“With some potentially challenging months ahead, agents should look to review their COVID-19 operating plan and continue to review working practices to take all reasonable steps to help restrict the spread of the virus,” adds Offley.
£5000 boost for homeowners who install electric chargers
PRESS RELEASE via National Association of Property Buyers: Homeowners who install a charging point for electric vehicles could see the value of their property soar by as much as £5,000.
Boris Johnson announced on Monday that all new homes will have to include a charging point in the future.
Now a leading property buyers’ group says there is already evidence that those installing them now are massively benefiting.
Jonathan Rolande, from the National Association of Property Buyers (NAPB), said: “The average charge point costs around £800 and we are already recording cases where homeowners are seeing a quick return on their investment.
“The convenience of a ready-made charging point is proving popular with buyers who own an EV or intend to buy one in the near future. Currently we estimate it could add at least £3000 to £5000 to the value of a property and this trend will carry on.”
Mr Rolande said the number of properties being listed for sale which included a charging point is now five times higher than a year ago.
And he said although the NAPB “broadly welcomed” the Prime Minister’s announcements he said the Government “could and should” go further in this area.
He added: “At present over 40% of homes don’t have off road parking so we need to be thinking how property owners or those in rental accommodation will charge their vehicles. Street lighting could be used or developers could simply add numerous charging points in the street on a pay as you go basis. The Government could and should go further.”
Under new laws to be announced by Boris Johnson today (MON) supermarkets, workplaces and new housing developments were told they must have electric vehicle charge points from next year.
The aim is to create 145,000 charging points in the run-up to 2030, when sales of new petrol and diesel cars in the UK will end. The Prime Minister is expected to tell the Confederation of British Industry’s three-day online conference: “This is a pivotal moment – we cannot go on as we are. We have to adapt our economy to the green industrial revolution.
“We have to use our massive investment in science and technology and we have to raise our productivity and then we have to get out of your way.
“We must regulate less or better and take advantage of new freedoms.”
CRETI: $768 million invested in multifamily proptech this year
In the latest edition of This Week in Proptech, a US-centric weekly investment briefing issued by CRETI, the focus was on real estate technology companies building out solutions for the multifamily sector.
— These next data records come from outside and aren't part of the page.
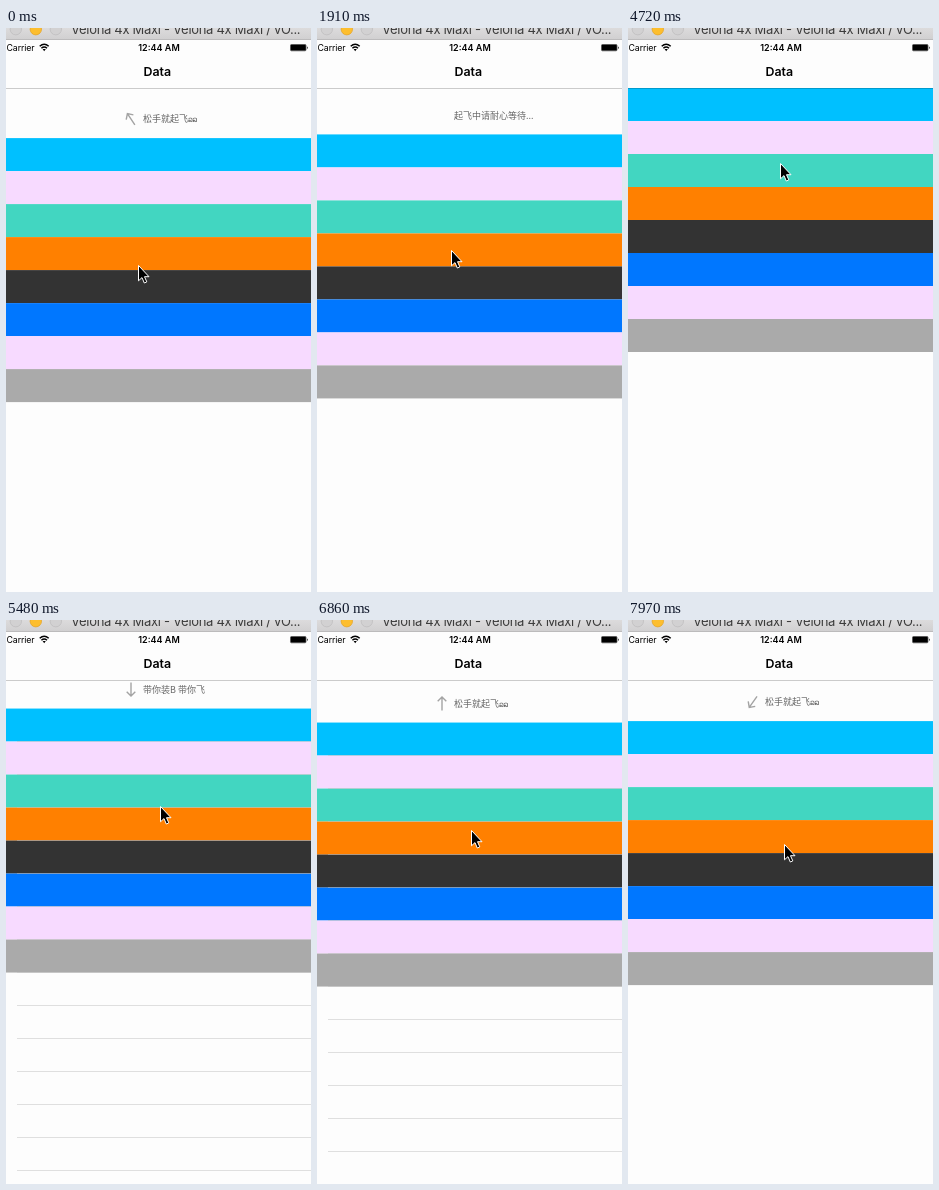
These frames come from a looping animation (305x564 px, 8 s). An HTML page:

```html
<!DOCTYPE html>
<html lang="zh">
<head>
<meta charset="utf-8">
<title>Pull to refresh</title>
<style>
html, body { margin: 0; width: 100%; height: 100%; overflow: hidden; background: #fdfdfd; }
svg { display: block; width: 100vw; height: 100vh; }
text { font-family: Inter, sans-serif; white-space: pre; }
#hint { font: 9px "Noto Sans CJK SC", "Noto Sans CJK", "DejaVu Sans", sans-serif; fill: #666; }
#deco { font: 7.5px "DejaVu Sans", sans-serif; letter-spacing: -.4px; fill: #555; }
</style>
</head>
<body>
<svg viewBox="0 0 305 564">
  <defs>
    <linearGradient id="chrome" x2="0" y2="1">
      <stop stop-color="#dcdbdc"/><stop offset="1" stop-color="#d0cfd0"/>
    </linearGradient>
  </defs>
  <rect width="305" height="564" fill="#fdfdfd"/>
  <g id="table">
    <path id="arrow" d="M0 7V-6.5M-4.3 -2.2L0 -6.5L4.3 -2.2" fill="none" stroke="#a3a3a3" stroke-width="1.4"/>
    <text id="hint" x="137" y="-15.8"></text>
    <text id="deco" x="182" y="-16">ລລ</text>
    <g id="rows"></g>
  </g>
  <g id="lines" fill="#bbb" fill-opacity=".45"></g>

  <rect width="305" height="60" fill="#fdfdfd"/>
  <rect y="60" width="305" height="1" fill-opacity=".2"/>
  <rect width="305" height="12" fill="url(#chrome)"/>
  <rect y="11" width="305" height="1" fill="#bcbbbc"/>
  <g stroke-width=".8">
    <circle cx="9.8" cy="1.2" r="5.7" fill="#d2d1d2" stroke="#bfbebf"/>
    <circle cx="29.8" cy="1.2" r="5.7" fill="#fdbe2e" stroke="#e5a52a"/>
    <circle cx="49.8" cy="1.2" r="5.7" fill="#d2d1d2" stroke="#bfbebf"/>
  </g>
  <text x="65" y="6" font-size="13" letter-spacing="-.3" fill="#3c3c3c">Velona 4x Maxi - Velona 4x Maxi / vO...</text>

  <text x="0.5" y="23" font-size="8.8" letter-spacing="-.1">Carrier</text>
  <path d="M33.7 18.3Q38.2 14.2 42.7 18.3M35.4 20.2Q38.2 17.7 41 20.2" fill="none" stroke="#000" stroke-width="1.5"/>
  <path d="M36.6 21L38.2 23.2L39.8 21Z"/>
  <text x="153" y="23" font-size="9" font-weight="600" text-anchor="middle">12:44 AM</text>
  <rect x="284.5" y="16.5" width="15.5" height="6.3" rx="1" stroke="#555" stroke-width=".8"/>
  <path d="M301 18.2Q302.6 19.7 301 21.2Z"/>
  <text x="151.3" y="48" font-size="12.4" font-weight="600" text-anchor="middle">Data</text>

  <path id="cursor" d="M.5 .5V15.8L4 12.6L6.3 18L8.8 16.9L6.5 11.7H11Z" stroke="#fff" stroke-linejoin="round"/>
</svg>
<script>
const $ = id => document.getElementById(id);
const LOOP = 8000, ROW = 33, READY = 97.5, FLIP = 250;
const LOAD_START = 1910, LOAD_END = 4000;
const colors = ['#00c0ff', '#f7daff', '#42d6c1', '#ff8000', '#333', '#0077ff', '#f7daff', '#aaa'];

// Gestures: start, end, then the list top and the pointer x, y they lead to
const rest = [110.1, 132, 237];
const moves = [
  [10, 1030, 120.9, 134, 249],
  [1250, 1440, 107, 134, 224],
  [1860, 2200, 97.45, 140, 195],
  [2200, 2550, 97.45, 146, 168],
  [3970, 4260, 60, 147, 163],
  [4380, 4720, 60, 152, 135],
  [4770, 5470, 88.55, 154, 186],
  [5530, 6440, 102.55, 154, 210],
  [6910, 7510, 74, 155, 163],
  [7640, 7970, 101.1, 156, 224]
];
// The arrow turns up and down in alternation, starting with up
const flips = [-180, LOAD_START, 6050, 7080, 7900];

function ease(p) {
  p = Math.min(1, Math.max(0, p));
  return p * p * (3 - 2 * p);
}

function pose(t) {
  return moves.reduce((from, [start, end, ...to]) => {
    const p = ease((t - start) / (end - start));
    return from.map((v, i) => v + (to[i] - v) * p);
  }, rest);
}

function arrowAngle(t) {
  const n = flips.filter(f => f <= t).length - 1;
  const p = ease((t - flips[n]) / FLIP);
  return -180 * (n % 2 ? p : 1 - p);
}

function addRect(parent, attrs) {
  const r = document.createElementNS('http://www.w3.org/2000/svg', 'rect');
  for (const k in attrs) r.setAttribute(k, attrs[k]);
  parent.append(r);
}
colors.forEach((fill, i) => addRect($('rows'), { y: i * ROW, width: 305, height: ROW, fill }));
for (let i = 1; i < 16; i++) addRect($('lines'), { x: 11, y: i * ROW - 1, width: 294, height: 1 });

const move = (id, x, y, turn = 0) => $(id).setAttribute('transform', `translate(${x} ${y}) rotate(${turn})`);
const show = (id, on) => $(id).setAttribute('visibility', on ? 'visible' : 'hidden');

function draw(t) {
  const [y, cx, cy] = pose(t);
  const loading = t >= LOAD_START && t < LOAD_END;
  const ready = !loading && y > READY;
  move('table', 0, y);
  move('lines', 0, Math.round(y));
  move('arrow', 125, -19, arrowAngle(t));
  move('cursor', Math.round(cx), Math.round(cy));
  $('hint').textContent = loading ? '起飞中请耐心等待...' : ready ? '松手就起飞' : '带你装B 带你飞';
  show('arrow', !loading);
  show('deco', ready);
  // Hairlines only survive at some subpixel offsets
  show('lines', y % 1 >= .5);
}

function tick() {
  draw(performance.now() % LOOP);
  requestAnimationFrame(tick);
}
tick();
</script>
</body>
</html>
```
In partnership with the National Multifamily Housing Council, an association for leaders in the apartment industry, CRETI analysed VC investments in private companies working in the multifamily space.
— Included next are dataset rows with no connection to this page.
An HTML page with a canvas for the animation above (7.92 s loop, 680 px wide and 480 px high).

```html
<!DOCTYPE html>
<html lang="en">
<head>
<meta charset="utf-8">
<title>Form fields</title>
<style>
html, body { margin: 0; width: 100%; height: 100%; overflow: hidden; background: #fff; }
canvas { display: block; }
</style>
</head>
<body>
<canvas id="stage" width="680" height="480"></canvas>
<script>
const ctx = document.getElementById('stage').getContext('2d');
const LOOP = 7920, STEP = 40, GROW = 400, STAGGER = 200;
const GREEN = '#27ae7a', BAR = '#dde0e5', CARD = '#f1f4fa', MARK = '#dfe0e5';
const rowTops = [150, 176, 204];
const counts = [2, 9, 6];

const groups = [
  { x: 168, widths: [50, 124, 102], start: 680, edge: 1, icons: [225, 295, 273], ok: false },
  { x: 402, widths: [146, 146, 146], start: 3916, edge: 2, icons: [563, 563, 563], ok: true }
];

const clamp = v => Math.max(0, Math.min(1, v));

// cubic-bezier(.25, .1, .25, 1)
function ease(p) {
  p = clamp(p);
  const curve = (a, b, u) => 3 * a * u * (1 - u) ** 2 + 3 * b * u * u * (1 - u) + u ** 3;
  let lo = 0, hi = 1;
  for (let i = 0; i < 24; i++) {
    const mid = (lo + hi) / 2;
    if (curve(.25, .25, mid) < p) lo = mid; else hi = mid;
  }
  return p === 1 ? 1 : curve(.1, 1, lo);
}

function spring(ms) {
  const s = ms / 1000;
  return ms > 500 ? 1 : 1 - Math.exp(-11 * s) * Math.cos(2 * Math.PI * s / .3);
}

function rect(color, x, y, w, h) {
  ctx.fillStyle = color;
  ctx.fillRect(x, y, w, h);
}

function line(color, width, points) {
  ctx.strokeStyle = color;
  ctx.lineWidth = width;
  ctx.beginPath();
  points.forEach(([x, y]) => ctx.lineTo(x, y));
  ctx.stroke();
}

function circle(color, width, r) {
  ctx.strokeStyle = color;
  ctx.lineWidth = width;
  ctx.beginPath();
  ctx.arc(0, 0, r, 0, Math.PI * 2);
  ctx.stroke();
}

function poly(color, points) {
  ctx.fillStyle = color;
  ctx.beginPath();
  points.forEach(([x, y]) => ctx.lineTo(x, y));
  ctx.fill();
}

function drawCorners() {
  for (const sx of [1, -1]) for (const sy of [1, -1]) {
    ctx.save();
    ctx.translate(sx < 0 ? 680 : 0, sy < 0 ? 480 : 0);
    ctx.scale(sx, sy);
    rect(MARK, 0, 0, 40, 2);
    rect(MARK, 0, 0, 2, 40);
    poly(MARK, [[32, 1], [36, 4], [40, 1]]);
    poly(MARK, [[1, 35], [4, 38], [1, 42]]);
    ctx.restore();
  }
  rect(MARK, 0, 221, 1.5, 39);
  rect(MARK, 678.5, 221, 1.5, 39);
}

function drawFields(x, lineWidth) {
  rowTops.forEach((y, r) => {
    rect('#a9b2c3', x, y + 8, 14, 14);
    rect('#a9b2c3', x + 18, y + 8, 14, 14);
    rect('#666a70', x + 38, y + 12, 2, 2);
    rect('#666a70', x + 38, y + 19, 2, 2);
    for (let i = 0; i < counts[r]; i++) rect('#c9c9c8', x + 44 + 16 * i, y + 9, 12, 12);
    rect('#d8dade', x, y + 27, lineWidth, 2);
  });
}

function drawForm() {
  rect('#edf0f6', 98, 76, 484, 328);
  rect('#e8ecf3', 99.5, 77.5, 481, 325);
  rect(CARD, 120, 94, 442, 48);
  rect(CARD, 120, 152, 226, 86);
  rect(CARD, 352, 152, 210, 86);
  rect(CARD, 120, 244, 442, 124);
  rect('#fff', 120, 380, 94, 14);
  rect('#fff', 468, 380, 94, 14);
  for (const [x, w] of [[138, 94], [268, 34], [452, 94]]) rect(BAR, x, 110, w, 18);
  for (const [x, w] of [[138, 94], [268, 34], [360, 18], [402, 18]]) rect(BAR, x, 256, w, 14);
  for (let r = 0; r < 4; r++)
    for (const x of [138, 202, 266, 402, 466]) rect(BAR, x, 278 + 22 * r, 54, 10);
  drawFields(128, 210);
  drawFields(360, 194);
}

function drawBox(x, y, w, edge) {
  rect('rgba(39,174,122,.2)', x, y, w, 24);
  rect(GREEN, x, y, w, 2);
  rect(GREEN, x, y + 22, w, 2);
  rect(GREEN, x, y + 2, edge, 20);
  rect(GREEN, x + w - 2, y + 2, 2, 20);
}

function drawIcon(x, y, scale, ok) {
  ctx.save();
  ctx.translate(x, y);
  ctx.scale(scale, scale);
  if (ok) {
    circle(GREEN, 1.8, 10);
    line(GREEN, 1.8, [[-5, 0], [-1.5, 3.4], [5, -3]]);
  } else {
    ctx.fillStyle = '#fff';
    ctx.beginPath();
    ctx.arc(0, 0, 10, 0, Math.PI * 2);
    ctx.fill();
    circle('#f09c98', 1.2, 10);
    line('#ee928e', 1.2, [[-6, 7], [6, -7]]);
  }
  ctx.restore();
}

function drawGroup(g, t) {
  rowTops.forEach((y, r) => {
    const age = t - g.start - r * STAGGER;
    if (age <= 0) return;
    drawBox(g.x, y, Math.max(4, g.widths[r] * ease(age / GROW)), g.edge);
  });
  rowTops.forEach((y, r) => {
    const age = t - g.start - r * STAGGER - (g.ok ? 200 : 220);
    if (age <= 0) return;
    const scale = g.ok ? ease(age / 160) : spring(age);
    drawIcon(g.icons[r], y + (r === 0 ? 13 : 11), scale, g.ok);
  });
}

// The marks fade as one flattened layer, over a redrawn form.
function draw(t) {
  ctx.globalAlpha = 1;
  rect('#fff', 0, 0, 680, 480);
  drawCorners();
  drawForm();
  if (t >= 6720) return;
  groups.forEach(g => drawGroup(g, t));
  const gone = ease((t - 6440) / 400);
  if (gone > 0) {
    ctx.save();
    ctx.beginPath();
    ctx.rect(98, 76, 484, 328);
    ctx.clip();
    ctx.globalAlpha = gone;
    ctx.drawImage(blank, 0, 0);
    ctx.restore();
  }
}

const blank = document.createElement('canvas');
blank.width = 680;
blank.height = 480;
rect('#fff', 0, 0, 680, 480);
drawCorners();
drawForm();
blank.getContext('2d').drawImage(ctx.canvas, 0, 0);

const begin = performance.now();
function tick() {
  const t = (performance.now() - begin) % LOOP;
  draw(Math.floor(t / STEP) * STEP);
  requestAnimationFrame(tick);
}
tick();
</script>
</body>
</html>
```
The briefing states: “Since 2017, $3.04 billion has been invested in multifamily real estate technology across 193 companies at a median funding amount of $5.9 million.
“Year-over-year, the compounded rate of growth, by dollar volume, has increased by 15% with $768 million invested in multifamily real estate tech companies year to date.
The increased flow of capital has also been met with an increased flow of new companies. Since 2017, an average of 29 companies per year have raised capital at an average growth rate of 2% per year.”
After a sluggish 2020, the multi-family market looks strong, with investment in 2021, to date, within touching distance of the previous year.
In July of this year, occupancy rates rose to 96.9%, surpassing the previous record of 96.5% in 2000. With the lifting of many restrictions that impacted renters during the pandemic, and US unemployment down, more people are looking to rent a multifamily space.
2022 appears promising for multifamily proptechs looking to address current trends, not least the growth of remote work, the increase in younger people renting, and lower vacancy rates across the US.